Microsoft Corporation (NASDAQ:MSFT) won a case related to the protection of e-mails stored overseas on Thursday. The Court of Appeals ruled that the U.S. government cannot force the company to turn over e-mails stored in Ireland as part of a drug investigation.
The Court of Appeals reverses a 2013 decision, which ordered Microsoft to turn over the e-mails of a suspected drug trafficker. The software giant appealed the decision with an argument that it would create a “global-free-for-all” and foreign government would have the reason to force companies to hand over evidence stored in the United States.
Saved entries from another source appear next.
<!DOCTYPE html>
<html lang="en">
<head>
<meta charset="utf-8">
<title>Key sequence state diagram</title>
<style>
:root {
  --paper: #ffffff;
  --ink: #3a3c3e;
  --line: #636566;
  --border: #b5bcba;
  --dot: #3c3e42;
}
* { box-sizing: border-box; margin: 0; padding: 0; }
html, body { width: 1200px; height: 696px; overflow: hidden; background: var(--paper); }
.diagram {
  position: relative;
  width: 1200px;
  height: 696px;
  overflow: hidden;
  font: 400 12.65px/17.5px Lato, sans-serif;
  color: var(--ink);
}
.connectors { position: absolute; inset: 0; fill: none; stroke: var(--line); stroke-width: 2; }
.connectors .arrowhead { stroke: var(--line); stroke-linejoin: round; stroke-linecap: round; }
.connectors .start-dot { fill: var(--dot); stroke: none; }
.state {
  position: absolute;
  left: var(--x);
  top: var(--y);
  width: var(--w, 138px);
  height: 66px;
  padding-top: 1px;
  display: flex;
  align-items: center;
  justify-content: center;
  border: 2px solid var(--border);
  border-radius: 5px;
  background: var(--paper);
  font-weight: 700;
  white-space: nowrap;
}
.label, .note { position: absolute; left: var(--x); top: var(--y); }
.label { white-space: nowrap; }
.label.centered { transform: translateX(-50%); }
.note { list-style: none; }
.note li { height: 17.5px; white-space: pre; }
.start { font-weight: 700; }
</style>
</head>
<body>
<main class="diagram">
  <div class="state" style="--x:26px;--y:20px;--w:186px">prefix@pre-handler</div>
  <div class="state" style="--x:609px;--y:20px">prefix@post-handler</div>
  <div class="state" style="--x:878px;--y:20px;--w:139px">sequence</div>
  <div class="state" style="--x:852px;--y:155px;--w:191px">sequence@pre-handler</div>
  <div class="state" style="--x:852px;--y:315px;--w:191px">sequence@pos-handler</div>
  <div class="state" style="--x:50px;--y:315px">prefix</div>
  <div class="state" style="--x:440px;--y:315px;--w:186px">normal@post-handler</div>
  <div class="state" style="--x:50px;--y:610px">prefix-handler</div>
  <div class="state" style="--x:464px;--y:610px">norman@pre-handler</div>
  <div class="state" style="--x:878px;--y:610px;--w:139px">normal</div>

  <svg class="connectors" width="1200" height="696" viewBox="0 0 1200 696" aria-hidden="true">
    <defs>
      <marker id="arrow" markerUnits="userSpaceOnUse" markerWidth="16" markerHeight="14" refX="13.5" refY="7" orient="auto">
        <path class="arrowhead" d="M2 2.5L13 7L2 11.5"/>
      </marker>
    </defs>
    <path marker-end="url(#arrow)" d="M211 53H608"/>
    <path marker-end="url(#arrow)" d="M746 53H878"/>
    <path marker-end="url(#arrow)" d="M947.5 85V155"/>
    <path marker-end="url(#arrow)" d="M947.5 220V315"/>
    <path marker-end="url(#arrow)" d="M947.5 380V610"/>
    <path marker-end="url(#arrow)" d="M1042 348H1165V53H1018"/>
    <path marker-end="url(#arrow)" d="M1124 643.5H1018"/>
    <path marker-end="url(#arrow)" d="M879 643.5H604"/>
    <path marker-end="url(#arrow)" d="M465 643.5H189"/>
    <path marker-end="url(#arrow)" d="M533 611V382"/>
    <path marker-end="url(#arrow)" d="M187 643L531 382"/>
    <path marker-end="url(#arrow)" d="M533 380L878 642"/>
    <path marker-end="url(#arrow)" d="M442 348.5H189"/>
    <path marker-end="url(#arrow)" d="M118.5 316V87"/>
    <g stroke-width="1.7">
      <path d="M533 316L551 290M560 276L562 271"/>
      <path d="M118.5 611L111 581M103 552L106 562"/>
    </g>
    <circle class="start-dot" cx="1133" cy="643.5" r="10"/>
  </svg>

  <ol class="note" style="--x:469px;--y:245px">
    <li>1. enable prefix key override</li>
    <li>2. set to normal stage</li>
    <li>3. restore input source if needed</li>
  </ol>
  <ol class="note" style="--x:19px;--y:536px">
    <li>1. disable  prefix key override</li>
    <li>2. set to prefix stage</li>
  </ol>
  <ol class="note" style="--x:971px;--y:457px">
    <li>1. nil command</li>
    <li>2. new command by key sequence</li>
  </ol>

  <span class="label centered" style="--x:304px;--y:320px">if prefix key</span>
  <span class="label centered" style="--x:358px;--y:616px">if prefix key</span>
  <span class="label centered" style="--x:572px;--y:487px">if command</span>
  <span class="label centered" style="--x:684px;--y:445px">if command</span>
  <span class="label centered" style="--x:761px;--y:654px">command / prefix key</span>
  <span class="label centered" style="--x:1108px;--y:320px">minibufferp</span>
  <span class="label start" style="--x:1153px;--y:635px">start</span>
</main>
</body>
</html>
On the other hand, the U.S. government argued that a ruling in favor of the software giant would create a legal loophole, which could be taken advantage of by drug traffickers, hackers, and fraudsters.
In the ruling, U.S. Circuit Judge Susan Carney wrote that the law does not “authorize courts issue and enforce against US-based providers warrants for the seizure of customer emails stored exclusively on foreign servers.”
Other tech companies supported Microsoft in court
Other technology companies including Amazon.com (NASDAQ:AMZN), Apple (NASDAQ:AAPL) and Cisco Systems (NASDAQ:CSCO) supported Microsoft in the court.
Microsoft together with its partners and competitors in the industry pointed out that providing the U.S. government access to data stored overseas could create a chilling effect on the cloud technology sector, which is growing rapidly.
They also emphasized that it would discourage international clients particularly in government and highly-regulated industries and would prompt them to avoid U.S. cloud providers.
Obtaining evidence through foreign governments
Prosecutors said the process of requesting evidence from foreign governments can be time-consuming. They argued that U.S. law allows them to obtain data directly from companies based in the country that opted to store it in servers located overseas.
The case between Microsoft and the U.S. government is centered on the Electronic Communications Privacy Act of 1986, which was intended to protect users’ privacy. The law was enacted prior to the widespread use of e-mails, instant messages, and social networks. The Court of Appeals explained that the law does not have provisions for the application of warrants overseas.